In an era of personal brands, Ms. Goodman and Ms. Posnick have not pursued individual fame.
“Neither of them sought the limelight,” said André Leon Talley, the former creative director of Vogue. “But they were both passionate about their work. They were the connection to the golden age of magazines, steeped in the tradition of what an American fashion magazine should look like. It’s a species that seems to be going extinct.”
A look at the magazine’s September issues, its largest of the year, paints the picture: The issue has been slowly, but steadily, decreasing in size, dropping from its record-breaking 2012 issues, with 916 pages, to 856 pages in 2014 to 774 last year. The September 2018 issue is due on newsstands Aug. 14.
“As print shrinks, they need to rethink where they’re going to invest their money and what the brand’s going to mean to a new generation of people,” Mr. Florio said. “These people have had extraordinary careers. But it’s like a great film editor. If everybody’s doing things digitally, do you need a great film editor?”
Ms. Posnick said Vogue had neither pressured her nor asked her to contribute to its digital products, which she acknowledged was not her strength. “I wish I could,” she said, and that she hoped to explore them going forward. She freely acknowledged the landscape had changed over the years. Working with Irving Penn, she said, might take six weeks from initial meeting to the shoot. “If you rushed him, he’d say, ‘Let’s not do it,’” she said. “Those days are over.”
“Everybody can see every magazine changing these days,” Ms. Goodman said. “Vogue is not unique in this happening.”
Of particularly keen interest is the ongoing murmuring that Ms. Wintour may step down from Vogue or from Condé Nast entirely.
Those hoping to read today’s moves as tea leaves will likely find themselves stymied: It is as possible that Ms. Wintour is giving her longtime staffers graceful exits before her own as it is that she has perceived the need for change and evolution. The company remains steadfast in its denials that she is leaving.
“I am happy to tell you there is no truth to the rumours of Anna’s departure,” Robert A. Sauerberg Jr., the chief executive of Condé Nast, told The Times in April. A company spokeswoman reaffirmed Mr. Sauerberg’s comment today.
So for now, Vogue is evolving, but observers cautioned against expecting immediate changes.
Ms. Goodman and Ms. Posnick “contributed hugely,” said William Norwich, an editor at Phaidon Press and a former editor at the magazine. “As long as these people are contributing, going to the collections and going to the fashion meetings, I don’t expect to see that huge a change,” he said.

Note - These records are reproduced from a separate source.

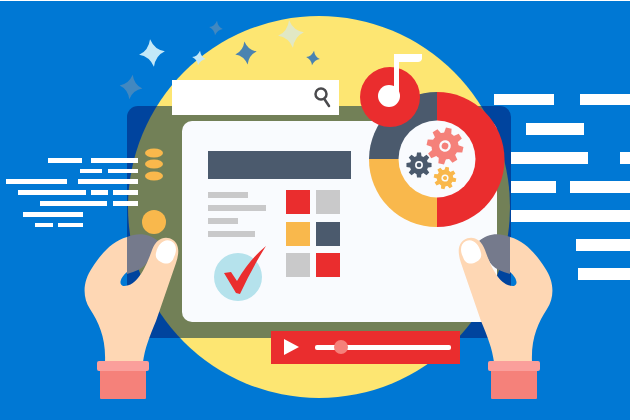
<!DOCTYPE html>
<html lang="en">
<head>
<meta charset="utf-8">
<title>Tablet apps illustration</title>
<style>
:root {
  --sky: #0078d4;
  --sun: #fde672;
  --tablet: #00449e;
  --tablet-on-sun: #728057;
  --screen: #f9fbfe;
  --red: #ea2d2e;
  --amber: #f9b84c;
  --slate: #4b5a6d;
  --silver: #c9c9ca;
  --mint: #b5e2ec;
  --coral: #f5817a;
  --cuff: #fa9f9b;
  --skin: #fed7b4;
  --finger: #757a8c;
  --white: #ffffff;
}
html, body { margin: 0; overflow: hidden; }
body { width: 630px; height: 420px; background: var(--sky); }
svg { display: block; }
.sky { fill: var(--sky); }
.sun { fill: var(--sun); }
.tablet { fill: var(--tablet); }
.tablet-on-sun { fill: var(--tablet-on-sun); }
.screen { fill: var(--screen); }
.red { fill: var(--red); }
.amber { fill: var(--amber); }
.slate { fill: var(--slate); }
.silver { fill: var(--silver); }
.mint { fill: var(--mint); }
.coral { fill: var(--coral); }
.cuff { fill: var(--cuff); }
.skin { fill: var(--skin); }
.finger { fill: var(--finger); }
.white { fill: var(--white); }
.star-pale { fill: #c3e8f8; }
.star-blue { fill: #4288c0; }
.star-mist { fill: #e1e8c5; }
.star-steel { fill: #4a83b0; }
.lens { fill: none; stroke: #4a4a4d; stroke-width: 2.5; stroke-linecap: round; }
.hub { fill: none; stroke: currentColor; }
.gear { fill: currentColor; }
.gear-coral { color: var(--coral); }
.gear-slate { color: var(--slate); }
.gear-amber { color: var(--amber); }
</style>
</head>
<body>
<svg width="630" height="420" viewBox="0 0 630 420" role="img" aria-label="Two hands holding a tablet surrounded by search, music, chart and video elements">
  <defs>
    <clipPath id="sun-clip"><circle cx="319" cy="207" r="191"/></clipPath>
    <rect id="tablet-body" x="127" y="106" width="384" height="232" rx="11"/>
    <path id="star" d="M0 -14Q3 -3 13 0Q3 3 0 14Q-3 3 -13 0Q-3 -3 0 -14Z"/>
    <g id="gear">
      <circle class="hub" r="10" stroke-width="8"/>
      <g id="teeth">
        <path id="tooth" class="gear" d="M-4 -12L-3 -19H3L4 -12Z"/>
        <use href="#tooth" transform="rotate(45)"/>
        <use href="#tooth" transform="rotate(90)"/>
        <use href="#tooth" transform="rotate(135)"/>
      </g>
      <use href="#teeth" transform="rotate(180)"/>
      <circle class="gear" r="3.5"/>
    </g>
    <g id="hand">
      <path class="finger" d="M127 237C139 232 150 234 158 241L149 259C144 270 135 271 127 274Z"/>
      <path class="skin" d="M105 362C106 338 99 323 90 309C82 297 83 281 92 268C101 254 112 241 127 237V272C121 277 118 284 123 286C137 287 146 267 152 250C156 238 166 235 173 240C180 245 179 254 176 263L156 321C149 338 145 348 143 362Z"/>
      <path class="white" d="M156 253C158 243 165 238 171 241C177 244 177 251 174 257C172 264 166 265 161 262C157 260 155 257 156 253Z"/>
      <rect class="coral" x="100" y="369" width="46" height="30" rx="1"/>
      <rect class="cuff" x="97" y="361" width="52" height="10" rx="2"/>
    </g>
  </defs>

  <rect class="sky" width="630" height="420"/>
  <rect class="white" width="630" height="1"/>

  <g id="backdrop">
    <circle class="sun" cx="319" cy="207" r="191"/>
  </g>

  <g id="sparkles">
    <use href="#star" class="star-pale" transform="translate(152 53) rotate(-8)"/>
    <use href="#star" class="star-blue" transform="translate(131 87) rotate(8) scale(.88)"/>
    <use href="#star" class="star-blue" transform="translate(216 28) rotate(8) scale(.53)"/>
    <use href="#star" class="star-pale" transform="translate(199 58) rotate(8) scale(.53)"/>
    <use href="#star" class="star-steel" transform="translate(246 53) rotate(-8) scale(.83)"/>
    <use href="#star" class="star-mist" transform="translate(291 34) rotate(-8)"/>
    <use href="#star" class="star-steel" transform="translate(313 58) rotate(8) scale(.53)"/>
  </g>

  <g id="speed-lines-right" class="white">
    <rect x="494" y="94" width="60" height="11"/>
    <rect x="580" y="94" width="50" height="11"/>
    <rect x="526" y="123" width="58" height="12"/>
    <rect x="500" y="152" width="88" height="12"/>
    <rect x="620" y="152" width="10" height="12"/>
    <rect x="500" y="181" width="56" height="12"/>
    <rect x="570" y="181" width="60" height="12"/>
    <rect x="500" y="210" width="130" height="12"/>
    <rect x="576" y="239" width="54" height="12"/>
    <rect x="578" y="268" width="52" height="12"/>
  </g>

  <g id="tablet">
    <use href="#tablet-body" class="tablet"/>
    <g clip-path="url(#sun-clip)"><use href="#tablet-body" class="tablet-on-sun"/></g>
    <rect class="screen" x="182" y="121" width="315" height="201" rx="10"/>
    <g class="amber">
      <ellipse cx="154" cy="153" rx="9" ry="4.5"/>
      <ellipse cx="154" cy="164" rx="9" ry="4.5"/>
      <ellipse cx="154" cy="176" rx="9" ry="4.5"/>
      <circle cx="154" cy="222" r="12"/>
    </g>
  </g>

  <g id="speed-lines-left" class="white">
    <rect x="48" y="158" width="34" height="5"/>
    <rect x="91" y="158" width="47" height="5"/>
    <rect x="80" y="169" width="22" height="4"/>
    <rect x="108" y="169" width="30" height="4"/>
    <rect x="6" y="179" width="61" height="5"/>
    <rect x="78" y="179" width="60" height="5"/>
    <rect x="18" y="190" width="68" height="5"/>
    <rect x="91" y="190" width="17" height="5"/>
    <rect x="113" y="190" width="25" height="5"/>
    <rect x="40" y="201" width="67" height="5"/>
    <rect x="113" y="201" width="25" height="5"/>
    <rect x="23" y="212" width="60" height="5"/>
    <rect x="35" y="223" width="18" height="4"/>
    <rect x="58" y="223" width="25" height="4"/>
  </g>

  <g id="document">
    <rect class="slate" x="208" y="151" width="143" height="28"/>
    <g class="silver">
      <rect x="208" y="192" width="40" height="6"/>
      <rect x="208" y="205" width="58" height="6"/>
      <rect x="208" y="218" width="30" height="6"/>
      <rect x="208" y="231" width="47" height="6"/>
    </g>
    <rect class="red" x="286" y="190" width="24" height="24"/>
    <rect class="silver" x="316" y="190" width="24" height="24"/>
    <rect class="amber" x="286" y="222" width="24" height="24"/>
    <rect class="slate" x="316" y="222" width="24" height="24"/>
    <rect class="silver" x="286" y="253" width="24" height="24"/>
    <rect class="red" x="316" y="253" width="24" height="24"/>
    <circle class="mint" cx="238" cy="277" r="24"/>
    <path class="red" d="M224 273L231 272L237 281Q249 260 266 246Q252 268 240 294L236 293Z"/>
  </g>

  <g id="search-bar">
    <rect class="white" x="172" y="80" width="167" height="35"/>
    <circle class="lens" cx="321" cy="94" r="5.5"/>
    <path class="lens" d="M325 100L329 106"/>
  </g>

  <g id="ring-chart">
    <path class="red" d="M437 92A67.5 67.5 0 0 1 437 227Z"/>
    <path class="amber" d="M437 159V227A67.5 67.5 0 0 1 369 159Z"/>
    <path class="slate" d="M437 159H369A67.5 67.5 0 0 1 437 92Z"/>
    <circle class="screen" cx="437" cy="159" r="38.5"/>
    <use href="#gear" class="gear-coral" transform="translate(445 146) rotate(12) scale(.96)"/>
    <use href="#gear" class="gear-slate" transform="translate(419 165) scale(.66)"/>
    <use href="#gear" class="gear-amber" transform="translate(445 178) rotate(12) scale(.59)"/>
  </g>

  <g id="music-badge">
    <circle class="red" cx="390" cy="97" r="30"/>
    <circle class="white" cx="389" cy="96" r="11"/>
    <path class="white" d="M394 54H422V59Q421 62 418 62H399V97H394Z"/>
  </g>

  <g id="video-player">
    <rect class="red" x="271" y="331" width="189" height="33"/>
    <polygon class="white" points="284,339 299,347 284,355"/>
    <rect class="white" x="315" y="345" width="136" height="5" rx="2"/>
    <circle class="coral" cx="341" cy="347" r="7"/>
  </g>

  <g id="hands">
    <use href="#hand"/>
    <use href="#hand" transform="translate(637 0) scale(-1 1)"/>
  </g>
</svg>
</body>
</html>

Vogue, he said, is “like the mafia — even if you’re out, you’re in.”